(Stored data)

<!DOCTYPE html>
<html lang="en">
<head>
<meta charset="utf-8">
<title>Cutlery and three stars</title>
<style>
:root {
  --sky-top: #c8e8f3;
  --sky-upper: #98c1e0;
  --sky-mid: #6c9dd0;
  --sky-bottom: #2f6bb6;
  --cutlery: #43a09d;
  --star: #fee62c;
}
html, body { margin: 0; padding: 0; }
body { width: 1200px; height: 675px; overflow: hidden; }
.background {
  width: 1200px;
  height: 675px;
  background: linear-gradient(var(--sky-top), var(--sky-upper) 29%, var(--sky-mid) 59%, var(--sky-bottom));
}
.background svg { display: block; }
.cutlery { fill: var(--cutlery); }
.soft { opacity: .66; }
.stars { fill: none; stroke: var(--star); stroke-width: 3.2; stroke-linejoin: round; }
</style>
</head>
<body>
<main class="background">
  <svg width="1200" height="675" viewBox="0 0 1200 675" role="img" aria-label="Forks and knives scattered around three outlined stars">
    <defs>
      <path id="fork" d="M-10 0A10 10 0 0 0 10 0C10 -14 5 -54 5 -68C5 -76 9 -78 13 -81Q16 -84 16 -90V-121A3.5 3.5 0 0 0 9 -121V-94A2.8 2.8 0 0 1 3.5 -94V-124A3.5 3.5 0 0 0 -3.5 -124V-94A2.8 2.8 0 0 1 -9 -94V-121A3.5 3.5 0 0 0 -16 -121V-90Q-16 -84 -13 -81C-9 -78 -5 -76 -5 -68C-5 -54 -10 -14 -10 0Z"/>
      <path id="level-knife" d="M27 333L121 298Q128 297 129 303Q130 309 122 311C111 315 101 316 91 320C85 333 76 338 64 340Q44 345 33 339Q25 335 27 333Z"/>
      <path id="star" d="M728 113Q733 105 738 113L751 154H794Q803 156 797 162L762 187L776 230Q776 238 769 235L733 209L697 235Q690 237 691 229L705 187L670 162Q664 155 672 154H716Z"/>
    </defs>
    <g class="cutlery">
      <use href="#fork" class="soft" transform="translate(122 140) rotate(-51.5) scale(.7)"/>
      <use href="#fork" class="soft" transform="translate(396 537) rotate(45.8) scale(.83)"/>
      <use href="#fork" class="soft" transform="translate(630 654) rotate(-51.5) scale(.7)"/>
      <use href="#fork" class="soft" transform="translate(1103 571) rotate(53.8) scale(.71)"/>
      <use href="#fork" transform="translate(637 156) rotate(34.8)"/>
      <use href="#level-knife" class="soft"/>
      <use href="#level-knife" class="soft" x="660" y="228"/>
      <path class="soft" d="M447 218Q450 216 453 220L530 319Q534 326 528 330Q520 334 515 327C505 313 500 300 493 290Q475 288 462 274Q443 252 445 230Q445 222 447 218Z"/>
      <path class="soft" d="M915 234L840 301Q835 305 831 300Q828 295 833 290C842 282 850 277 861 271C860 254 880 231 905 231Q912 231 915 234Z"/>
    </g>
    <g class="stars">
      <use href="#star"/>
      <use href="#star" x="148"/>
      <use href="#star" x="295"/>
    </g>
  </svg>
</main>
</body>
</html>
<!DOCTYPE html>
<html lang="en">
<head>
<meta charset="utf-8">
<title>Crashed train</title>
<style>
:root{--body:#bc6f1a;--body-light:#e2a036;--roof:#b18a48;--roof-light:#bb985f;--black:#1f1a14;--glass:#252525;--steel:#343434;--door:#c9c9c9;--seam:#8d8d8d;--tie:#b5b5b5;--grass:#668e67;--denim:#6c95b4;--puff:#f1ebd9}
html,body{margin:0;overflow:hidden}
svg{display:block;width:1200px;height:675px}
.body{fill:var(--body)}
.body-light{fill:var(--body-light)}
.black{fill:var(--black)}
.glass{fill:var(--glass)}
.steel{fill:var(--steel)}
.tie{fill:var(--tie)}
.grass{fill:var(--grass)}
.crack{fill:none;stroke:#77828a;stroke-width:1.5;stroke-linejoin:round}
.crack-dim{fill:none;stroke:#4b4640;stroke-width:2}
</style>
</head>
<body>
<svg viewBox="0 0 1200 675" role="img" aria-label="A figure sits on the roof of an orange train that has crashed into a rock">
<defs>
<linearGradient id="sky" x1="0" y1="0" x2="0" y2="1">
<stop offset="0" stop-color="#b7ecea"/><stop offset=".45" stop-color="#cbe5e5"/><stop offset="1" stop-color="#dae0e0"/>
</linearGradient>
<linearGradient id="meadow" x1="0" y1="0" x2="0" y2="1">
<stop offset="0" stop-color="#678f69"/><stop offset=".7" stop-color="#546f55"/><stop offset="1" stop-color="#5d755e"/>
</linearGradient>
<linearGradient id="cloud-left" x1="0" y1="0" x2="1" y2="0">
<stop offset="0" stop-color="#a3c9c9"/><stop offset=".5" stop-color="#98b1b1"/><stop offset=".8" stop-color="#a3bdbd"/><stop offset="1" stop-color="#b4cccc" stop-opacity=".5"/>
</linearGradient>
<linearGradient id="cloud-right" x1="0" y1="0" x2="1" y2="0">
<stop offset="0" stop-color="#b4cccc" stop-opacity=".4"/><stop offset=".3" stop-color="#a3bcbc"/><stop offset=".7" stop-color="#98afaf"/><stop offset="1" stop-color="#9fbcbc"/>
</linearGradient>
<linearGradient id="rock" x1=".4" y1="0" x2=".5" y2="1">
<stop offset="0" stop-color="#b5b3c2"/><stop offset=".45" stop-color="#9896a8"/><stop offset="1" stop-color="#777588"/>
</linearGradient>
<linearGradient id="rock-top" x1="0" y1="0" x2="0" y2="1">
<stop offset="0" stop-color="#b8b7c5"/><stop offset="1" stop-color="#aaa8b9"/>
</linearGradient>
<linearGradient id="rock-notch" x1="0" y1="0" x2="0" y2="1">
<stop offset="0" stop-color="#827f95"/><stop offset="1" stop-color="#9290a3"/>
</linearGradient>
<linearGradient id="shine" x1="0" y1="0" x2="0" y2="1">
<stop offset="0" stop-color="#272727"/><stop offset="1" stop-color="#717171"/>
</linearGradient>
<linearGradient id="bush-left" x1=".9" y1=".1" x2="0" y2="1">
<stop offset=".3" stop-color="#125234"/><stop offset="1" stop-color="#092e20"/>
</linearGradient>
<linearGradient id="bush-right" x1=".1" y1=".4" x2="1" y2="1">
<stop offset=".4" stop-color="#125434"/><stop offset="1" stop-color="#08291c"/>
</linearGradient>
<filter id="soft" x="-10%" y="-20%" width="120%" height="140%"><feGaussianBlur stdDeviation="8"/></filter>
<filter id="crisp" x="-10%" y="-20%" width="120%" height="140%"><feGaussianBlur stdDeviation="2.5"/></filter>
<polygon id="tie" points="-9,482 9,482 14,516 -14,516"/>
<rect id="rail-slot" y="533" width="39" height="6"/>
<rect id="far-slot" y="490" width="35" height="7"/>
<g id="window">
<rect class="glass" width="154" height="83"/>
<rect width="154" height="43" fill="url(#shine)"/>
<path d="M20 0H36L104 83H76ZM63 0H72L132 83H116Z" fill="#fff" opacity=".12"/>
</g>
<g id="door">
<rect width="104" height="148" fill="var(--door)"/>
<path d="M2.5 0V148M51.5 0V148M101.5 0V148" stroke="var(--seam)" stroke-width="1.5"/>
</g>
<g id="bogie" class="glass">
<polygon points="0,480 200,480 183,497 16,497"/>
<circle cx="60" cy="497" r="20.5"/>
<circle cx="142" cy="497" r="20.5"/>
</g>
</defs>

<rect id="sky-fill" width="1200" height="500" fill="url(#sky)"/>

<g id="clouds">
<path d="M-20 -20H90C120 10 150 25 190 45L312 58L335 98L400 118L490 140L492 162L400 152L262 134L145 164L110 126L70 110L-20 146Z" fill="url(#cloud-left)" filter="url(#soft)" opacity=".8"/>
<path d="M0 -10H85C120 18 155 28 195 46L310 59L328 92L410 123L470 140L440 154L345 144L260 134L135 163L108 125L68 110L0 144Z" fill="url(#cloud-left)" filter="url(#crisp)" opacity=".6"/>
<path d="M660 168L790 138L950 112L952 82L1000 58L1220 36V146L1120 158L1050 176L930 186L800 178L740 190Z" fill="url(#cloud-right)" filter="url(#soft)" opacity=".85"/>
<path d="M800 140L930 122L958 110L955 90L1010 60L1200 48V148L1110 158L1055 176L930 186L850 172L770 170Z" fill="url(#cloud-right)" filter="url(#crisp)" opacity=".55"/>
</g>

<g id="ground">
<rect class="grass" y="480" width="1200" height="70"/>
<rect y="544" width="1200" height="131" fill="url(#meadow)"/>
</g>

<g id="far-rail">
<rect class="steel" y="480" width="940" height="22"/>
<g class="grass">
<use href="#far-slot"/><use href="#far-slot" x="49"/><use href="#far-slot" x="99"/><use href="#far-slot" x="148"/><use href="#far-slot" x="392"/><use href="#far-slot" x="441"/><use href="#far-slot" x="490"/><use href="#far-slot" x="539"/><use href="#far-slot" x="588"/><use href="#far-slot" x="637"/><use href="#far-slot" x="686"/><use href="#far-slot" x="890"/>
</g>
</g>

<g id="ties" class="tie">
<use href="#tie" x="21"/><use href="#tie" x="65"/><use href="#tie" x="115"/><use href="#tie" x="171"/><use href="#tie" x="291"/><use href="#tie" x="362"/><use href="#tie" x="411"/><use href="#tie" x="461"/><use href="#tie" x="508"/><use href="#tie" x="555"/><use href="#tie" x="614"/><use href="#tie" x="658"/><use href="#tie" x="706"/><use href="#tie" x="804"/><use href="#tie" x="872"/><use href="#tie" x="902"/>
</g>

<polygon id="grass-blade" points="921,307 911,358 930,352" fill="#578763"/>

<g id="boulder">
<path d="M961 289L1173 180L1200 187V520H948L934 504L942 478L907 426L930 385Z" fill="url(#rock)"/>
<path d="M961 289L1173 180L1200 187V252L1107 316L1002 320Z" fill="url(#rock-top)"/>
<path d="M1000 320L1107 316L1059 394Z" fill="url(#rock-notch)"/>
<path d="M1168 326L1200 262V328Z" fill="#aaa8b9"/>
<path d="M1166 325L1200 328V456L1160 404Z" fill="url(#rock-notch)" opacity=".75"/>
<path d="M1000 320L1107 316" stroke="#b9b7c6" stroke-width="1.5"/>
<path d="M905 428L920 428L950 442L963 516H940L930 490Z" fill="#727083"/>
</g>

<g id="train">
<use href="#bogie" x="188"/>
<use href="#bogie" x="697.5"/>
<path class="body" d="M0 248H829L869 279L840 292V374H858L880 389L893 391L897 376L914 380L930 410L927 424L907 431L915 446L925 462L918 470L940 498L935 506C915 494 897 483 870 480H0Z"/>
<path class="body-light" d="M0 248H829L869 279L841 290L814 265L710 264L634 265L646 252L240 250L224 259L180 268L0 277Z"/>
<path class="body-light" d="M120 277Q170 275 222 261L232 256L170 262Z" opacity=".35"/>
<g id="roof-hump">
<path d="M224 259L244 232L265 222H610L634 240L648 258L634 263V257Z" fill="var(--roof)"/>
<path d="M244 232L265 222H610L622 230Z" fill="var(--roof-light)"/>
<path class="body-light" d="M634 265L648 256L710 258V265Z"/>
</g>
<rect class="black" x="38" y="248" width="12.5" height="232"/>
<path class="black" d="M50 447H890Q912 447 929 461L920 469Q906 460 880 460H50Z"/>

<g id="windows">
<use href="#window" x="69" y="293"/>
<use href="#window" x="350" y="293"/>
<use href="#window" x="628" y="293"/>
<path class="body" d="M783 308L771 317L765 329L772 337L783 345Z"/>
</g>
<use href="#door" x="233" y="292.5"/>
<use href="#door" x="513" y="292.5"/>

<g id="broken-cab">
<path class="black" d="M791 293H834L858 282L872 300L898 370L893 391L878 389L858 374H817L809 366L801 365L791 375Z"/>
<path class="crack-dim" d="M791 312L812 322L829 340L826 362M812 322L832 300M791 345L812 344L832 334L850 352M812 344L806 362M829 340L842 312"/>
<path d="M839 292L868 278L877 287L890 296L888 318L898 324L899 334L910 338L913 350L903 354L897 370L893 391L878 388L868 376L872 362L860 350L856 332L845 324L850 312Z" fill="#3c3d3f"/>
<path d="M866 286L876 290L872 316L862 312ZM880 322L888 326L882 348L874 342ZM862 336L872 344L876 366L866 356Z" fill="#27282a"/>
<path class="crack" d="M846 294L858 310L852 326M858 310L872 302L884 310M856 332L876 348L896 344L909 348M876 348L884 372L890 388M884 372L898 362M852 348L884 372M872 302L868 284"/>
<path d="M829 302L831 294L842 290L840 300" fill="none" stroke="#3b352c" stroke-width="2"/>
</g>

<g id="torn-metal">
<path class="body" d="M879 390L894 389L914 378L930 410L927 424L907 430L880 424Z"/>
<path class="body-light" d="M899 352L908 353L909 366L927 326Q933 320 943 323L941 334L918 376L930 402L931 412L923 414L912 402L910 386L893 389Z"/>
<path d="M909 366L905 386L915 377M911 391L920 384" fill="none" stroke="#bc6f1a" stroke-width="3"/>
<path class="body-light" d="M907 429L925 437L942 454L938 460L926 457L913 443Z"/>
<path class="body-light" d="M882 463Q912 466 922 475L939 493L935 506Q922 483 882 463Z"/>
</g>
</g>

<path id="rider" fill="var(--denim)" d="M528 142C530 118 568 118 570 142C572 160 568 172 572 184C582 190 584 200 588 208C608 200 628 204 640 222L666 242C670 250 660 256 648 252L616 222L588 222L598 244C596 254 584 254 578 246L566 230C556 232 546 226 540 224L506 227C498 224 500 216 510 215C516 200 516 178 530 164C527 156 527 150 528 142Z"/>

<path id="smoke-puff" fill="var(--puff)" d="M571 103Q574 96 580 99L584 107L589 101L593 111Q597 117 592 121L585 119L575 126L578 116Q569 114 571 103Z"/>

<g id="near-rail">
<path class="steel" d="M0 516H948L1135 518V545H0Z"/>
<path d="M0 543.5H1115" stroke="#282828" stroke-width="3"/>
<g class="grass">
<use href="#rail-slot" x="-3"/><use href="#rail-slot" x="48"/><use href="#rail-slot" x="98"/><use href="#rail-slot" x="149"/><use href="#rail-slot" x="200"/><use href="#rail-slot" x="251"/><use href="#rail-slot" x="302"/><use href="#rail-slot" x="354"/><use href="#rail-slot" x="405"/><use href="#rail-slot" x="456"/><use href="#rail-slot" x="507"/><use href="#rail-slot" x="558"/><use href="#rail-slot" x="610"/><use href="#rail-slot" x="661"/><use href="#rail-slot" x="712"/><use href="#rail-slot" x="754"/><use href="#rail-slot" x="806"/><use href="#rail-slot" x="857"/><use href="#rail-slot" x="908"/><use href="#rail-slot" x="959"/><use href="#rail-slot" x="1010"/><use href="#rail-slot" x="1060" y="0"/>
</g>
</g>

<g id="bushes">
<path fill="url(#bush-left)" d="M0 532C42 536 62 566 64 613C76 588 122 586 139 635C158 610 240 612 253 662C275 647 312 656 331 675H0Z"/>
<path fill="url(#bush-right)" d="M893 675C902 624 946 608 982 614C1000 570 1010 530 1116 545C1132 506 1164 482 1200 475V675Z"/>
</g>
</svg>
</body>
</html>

**PROBLEM:** Only the lines of the data holding the string "grass" are wanted; copy each of them.

**REPLY TO THE EXERCISE:**
:root{--body:#bc6f1a;--body-light:#e2a036;--roof:#b18a48;--roof-light:#bb985f;--black:#1f1a14;--glass:#252525;--steel:#343434;--door:#c9c9c9;--seam:#8d8d8d;--tie:#b5b5b5;--grass:#668e67;--denim:#6c95b4;--puff:#f1ebd9}
.grass{fill:var(--grass)}
<rect class="grass" y="480" width="1200" height="70"/>
<g class="grass">
<polygon id="grass-blade" points="921,307 911,358 930,352" fill="#578763"/>
<g class="grass">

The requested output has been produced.